- [SUPPLIED DATA]:
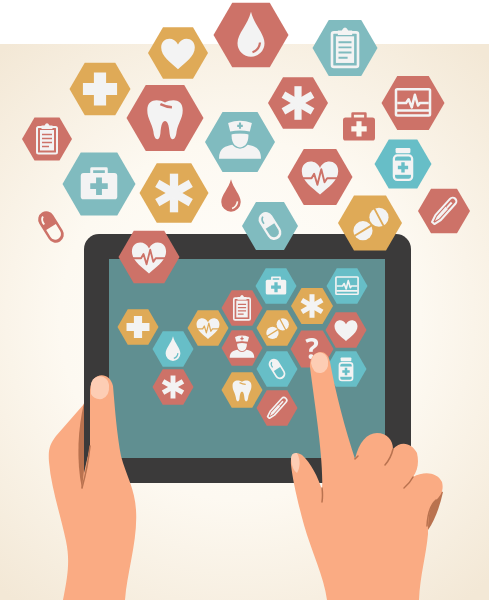
<!DOCTYPE html>
<html lang="en">
<head>
<meta charset="utf-8">
<title>Medical apps on a tablet</title>
<style>
:root {
  --red: #cd7268;
  --gold: #dfaa57;
  --teal: #80bbbf;
  --cyan: #67bec7;
  --white: #f3f3f3;
  --cream: #fcf8ef;
  --case: #3b3a3a;
  --screen: #608f91;
  --skin: #faab83;
  --skin-shade: #b9724f;
  --nail: #fdcdb4;
}
html, body { margin: 0; background: #fff; overflow: hidden; }
svg { display: block; width: 489px; height: 600px; }
.red { --tile: var(--red); --ink: var(--white); }
.gold { --tile: var(--gold); --ink: var(--white); }
.teal { --tile: var(--teal); --ink: var(--white); }
.cyan { --tile: var(--cyan); --ink: var(--white); }
.loose { --tile: var(--cream); --ink: var(--red); }
.tile { fill: var(--tile); }
.ink { fill: var(--ink); }
.cut { fill: var(--tile); }
.ink-line { fill: none; stroke: var(--ink); stroke-width: 4; stroke-linejoin: round; }
.cut-line { fill: none; stroke: var(--tile); stroke-width: 3; stroke-linejoin: round; }
.question { font: 700 66px "Open Sans", Arial, sans-serif; text-anchor: middle; }
.skin { fill: var(--skin); }
.shade { fill: var(--skin-shade); }
.crease { fill: none; stroke: var(--skin-shade); stroke-width: 1.5; stroke-linecap: round; }
.nail { fill: var(--nail); }
</style>
</head>
<body>
<svg viewBox="0 0 489 600" role="img" aria-label="Hands holding a tablet with medical icons floating out of the screen">
<defs>
  <radialGradient id="glow" gradientUnits="userSpaceOnUse" cx="240" cy="320" r="360">
    <stop offset="0" stop-color="#fffefc"/>
    <stop offset=".5" stop-color="#fdf9f1"/>
    <stop offset="1" stop-color="#f3e8d6"/>
  </radialGradient>

  <polygon id="hex" class="tile" points="-50,0 -25,-43 25,-43 50,0 25,43 -25,43"/>
  <path id="heart-shape" class="ink" d="M0 27C-12 16-28 6-28-9C-28-26-7-29 0-14C7-29 28-26 28-9C28 6 12 16 0 27Z"/>
  <path id="drop-shape" class="ink" d="M0-31C4-14 18-2 18 11A18 18 0 0 1-18 11C-18-2-4-14 0-31Z"/>
  <g id="kit-shape">
    <path class="ink-line" d="M-10-14V-21H10V-14"/>
    <rect class="ink" x="-25" y="-15" width="50" height="36" rx="4"/>
    <path class="cut" d="M-4-9H4V-1H12V7H4V15H-4V7H-12V-1H-4Z"/>
  </g>
  <g id="capsule-shape" transform="rotate(-32)">
    <rect class="ink" x="-13" y="-27" width="26" height="54" rx="13"/>
    <path class="cut" d="M-9 0H9V13A9 9 0 0 1-9 13Z"/>
    <path class="cut-line" d="M-7-9Q-8-18-2-21"/>
  </g>

  <g id="heart"><use href="#hex"/><use href="#heart-shape"/></g>
  <g id="drop">
    <use href="#hex"/><use href="#drop-shape"/>
    <path class="cut-line" d="M12 10Q11 20 2 23"/>
  </g>
  <g id="kit"><use href="#hex"/><use href="#kit-shape"/></g>
  <g id="capsule"><use href="#hex"/><use href="#capsule-shape"/></g>
  <g id="heartbeat">
    <use href="#hex"/><use href="#heart-shape"/>
    <path class="cut-line" d="M-30 2H-13L-9-5L-4 12L2-12L7 8L11 2H30"/>
  </g>
  <g id="cross">
    <use href="#hex"/>
    <path class="ink" d="M-10-27H10V-10H28V10H10V27H-10V10H-28V-10H-10Z"/>
  </g>
  <g id="star">
    <use href="#hex"/>
    <g id="star-arms" class="ink">
      <rect id="arm" x="-6" y="-28" width="12" height="56"/>
      <use href="#arm" transform="rotate(60)"/>
      <use href="#arm" transform="rotate(-60)"/>
    </g>
  </g>
  <g id="tooth">
    <use href="#hex"/>
    <path class="ink" d="M0-20C9-25 23-25 23-10C23 1 17 6 15 18C14 30 7 31 6 20C5 8 3 4 0 4C-3 4-5 8-6 20C-7 31-14 30-15 18C-17 6-23 1-23-10C-23-25-9-25 0-20Z"/>
    <path class="cut-line" d="M-6-18Q2-14 9-14"/>
  </g>
  <g id="clipboard">
    <use href="#hex"/>
    <rect class="ink-line" x="-20" y="-24" width="40" height="53" rx="3"/>
    <rect class="ink" x="-14" y="-18" width="28" height="41"/>
    <path class="ink" d="M-11-20V-27H-5Q0-36 5-27H11V-20Z"/>
    <path class="cut-line" d="M-10-9H10M-10-1H10M-10 7H10M-10 15H4"/>
  </g>
  <g id="monitor">
    <use href="#hex"/>
    <rect class="ink-line" x="-27" y="-22" width="54" height="42" rx="2"/>
    <path class="ink-line" stroke-width="3" d="M-25 0H-11L-7-6L-2 7L3-13L8 4L11 0H25M-26 12H26"/>
  </g>
  <g id="nurse">
    <use href="#hex"/>
    <path class="ink" d="M-30 24C-30 8-20 6-11 4Q0 15 11 4C20 6 30 8 30 24Z"/>
    <path class="ink" d="M-12-12H12Q13 6 0 8Q-13 6-12-12Z"/>
    <path class="ink" d="M-14-15L-17-27Q0-34 17-27L14-15Q0-18-14-15Z"/>
    <path class="cut-line" stroke-width="2" d="M-13-12Q0-16 13-12"/>
    <path class="cut-line" d="M0-28V-19M-4-23H4"/>
  </g>
  <g id="bottle">
    <use href="#hex"/>
    <rect class="ink" x="-13" y="-28" width="26" height="9" rx="2"/>
    <rect class="ink-line" x="-16" y="-15" width="32" height="43" rx="6"/>
    <rect class="ink" x="-15" y="-6" width="30" height="25"/>
    <path class="cut" d="M-3-3H3V3H9V9H3V15H-3V9H-9V3H-3Z"/>
  </g>
  <g id="tablets">
    <use href="#hex"/>
    <g class="ink"><circle cx="-11" cy="12" r="15"/><circle cx="14" cy="-9" r="15"/></g>
    <path class="cut-line" d="M-24 20L2 4M6-24L22 6"/>
  </g>
  <g id="thermometer">
    <use href="#hex"/>
    <g transform="rotate(42)">
      <path class="ink-line" d="M-7-25A7 7 0 0 1 7-25V17L3 31H-3L-7 17Z"/>
      <path class="ink" d="M-3-8H3V17L0 26L-3 17Z"/>
      <path class="ink-line" d="M0-22V-8"/>
    </g>
  </g>
  <g id="help"><use href="#hex"/><text class="ink question" y="24">?</text></g>
</defs>

<rect width="489" height="600" fill="#fff"/>
<rect y="44" width="489" height="556" fill="url(#glow)"/>

<g id="tablet">
  <rect x="84" y="234" width="327" height="249" rx="15" fill="var(--case)"/>
  <rect x="109" y="259" width="276" height="199" fill="var(--screen)"/>
</g>

<g id="screen-icons">
  <use href="#cross" class="gold" transform="translate(138 327) scale(.41)"/>
  <use href="#drop" class="cyan" transform="translate(173 349) scale(.41)"/>
  <use href="#star" class="red" transform="translate(173 387) scale(.41)"/>
  <use href="#heartbeat" class="gold" transform="translate(208 328) scale(.41)"/>
  <use href="#clipboard" class="red" transform="translate(242 308) scale(.41)"/>
  <use href="#nurse" class="red" transform="translate(242 348) scale(.41)"/>
  <use href="#tooth" class="gold" transform="translate(242 390) scale(.41)"/>
  <use href="#kit" class="cyan" transform="translate(276 286) scale(.41)"/>
  <use href="#tablets" class="gold" transform="translate(277 328) scale(.41)"/>
  <use href="#capsule" class="cyan" transform="translate(277 369) scale(.41)"/>
  <use href="#thermometer" class="red" transform="translate(277 408) scale(.41)"/>
  <use href="#star" class="gold" transform="translate(312 306) scale(.42)"/>
  <use href="#help" class="red" transform="translate(312 349) scale(.43)"/>
  <use href="#monitor" class="cyan" transform="translate(347 286) scale(.41)"/>
  <use href="#heart" class="red" transform="translate(346 330) scale(.41)"/>
  <use href="#bottle" class="cyan" transform="translate(346 369) scale(.41)"/>
</g>

<g id="floating-icons">
  <use href="#heart" class="gold" transform="translate(178 53) scale(.6)"/>
  <use href="#drop" class="red" transform="translate(251 35) scale(.75)"/>
  <use href="#clipboard" class="teal" transform="translate(345 48) scale(.65)"/>
  <use href="#cross" class="gold" transform="translate(100 89) scale(.61)"/>
  <use href="#tooth" class="red" transform="translate(165 118) scale(.77)"/>
  <use href="#star" class="red" transform="translate(298 103) scale(.6)"/>
  <use href="#monitor" class="red" transform="translate(413 103) scale(.63)"/>
  <use href="#nurse" class="teal" transform="translate(240 142) scale(.7)"/>
  <use href="#clipboard" class="red" transform="translate(47 139) scale(.5)"/>
  <use href="#kit" class="teal" transform="translate(99 184) scale(.73)"/>
  <use href="#star" class="gold" transform="translate(174 193) scale(.69)"/>
  <use href="#heartbeat" class="red" transform="translate(320 177) scale(.65)"/>
  <use href="#bottle" class="cyan" transform="translate(403 164) scale(.57)"/>
  <use href="#capsule" class="teal" transform="translate(270 226) scale(.56)"/>
  <use href="#tablets" class="gold" transform="translate(370 223) scale(.64)"/>
  <use href="#thermometer" class="red" transform="translate(444 211) scale(.52)"/>
  <use href="#heartbeat" class="red" transform="translate(149 257) scale(.61)"/>
  <use href="#kit-shape" class="loose" transform="translate(359 127) scale(.64)"/>
  <g class="loose" transform="translate(231 196) scale(.54)">
    <use href="#drop-shape"/>
    <path class="cut-line" d="M12 10Q11 20 2 23"/>
  </g>
  <use href="#capsule-shape" class="loose" transform="translate(51 227) scale(.63)"/>
</g>

<g id="left-hand">
  <path class="skin" d="M63 600C68 575 70 560 66 541C60 513 51 487 49 462C48 449 50 444 56 436L84 404V470L90 445V390C91 371 110 371 113 386C115 410 117 435 121 456C126 475 135 489 136 510C138 540 127 572 125 600Z"/>
  <path class="shade" d="M84 403V470L82 489C76 460 78 428 84 403Z"/>
  <path d="M84 404H90V446L84 473Z" fill="var(--case)"/>
  <path class="crease" d="M90 446Q88 466 82 488"/>
  <path class="nail" d="M91 384C93 374 107 373 109 385Q110 396 102 399Q94 400 91 394Z"/>
</g>

<g id="right-hand">
  <path class="shade" d="M426 486L443 492C440 506 435 520 428 530Z"/>
  <path class="skin" d="M327 600C324 577 311 550 304 525C298 503 293 482 291 465C290 453 296 451 302 455C311 463 318 477 322 490C324 460 314 400 310 367C309 350 327 346 330 362C336 395 345 428 355 459C359 442 367 433 377 433C387 433 393 440 393 449C401 440 412 443 417 453C419 462 418 470 413 477C424 471 437 472 442 482C444 490 441 496 436 500C429 506 428 518 428 534C426 556 420 576 419 600Z"/>
  <path class="crease" d="M355 459L358 456M393 449Q391 458 385 465M413 477Q410 483 404 488M322 488Q323 495 322 502M436 500Q428 507 427 526"/>
  <path class="nail" d="M311 363C312 350 326 349 328 361Q329 371 321 373Q313 374 311 363Z"/>
  <path class="nail" d="M291 459Q291 452 297 453C301 460 300 468 297 473Q292 470 291 459Z"/>
</g>
</svg>
</body>
</html>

- [EXERCISE GOAL]:
Among the lines of the data, identify those with the word "cyan". Copy each of them.

- [SOLVED PROBLEM]:
  --cyan: #67bec7;
.cyan { --tile: var(--cyan); --ink: var(--white); }
  <use href="#drop" class="cyan" transform="translate(173 349) scale(.41)"/>
  <use href="#kit" class="cyan" transform="translate(276 286) scale(.41)"/>
  <use href="#capsule" class="cyan" transform="translate(277 369) scale(.41)"/>
  <use href="#monitor" class="cyan" transform="translate(347 286) scale(.41)"/>
  <use href="#bottle" class="cyan" transform="translate(346 369) scale(.41)"/>
  <use href="#bottle" class="cyan" transform="translate(403 164) scale(.57)"/>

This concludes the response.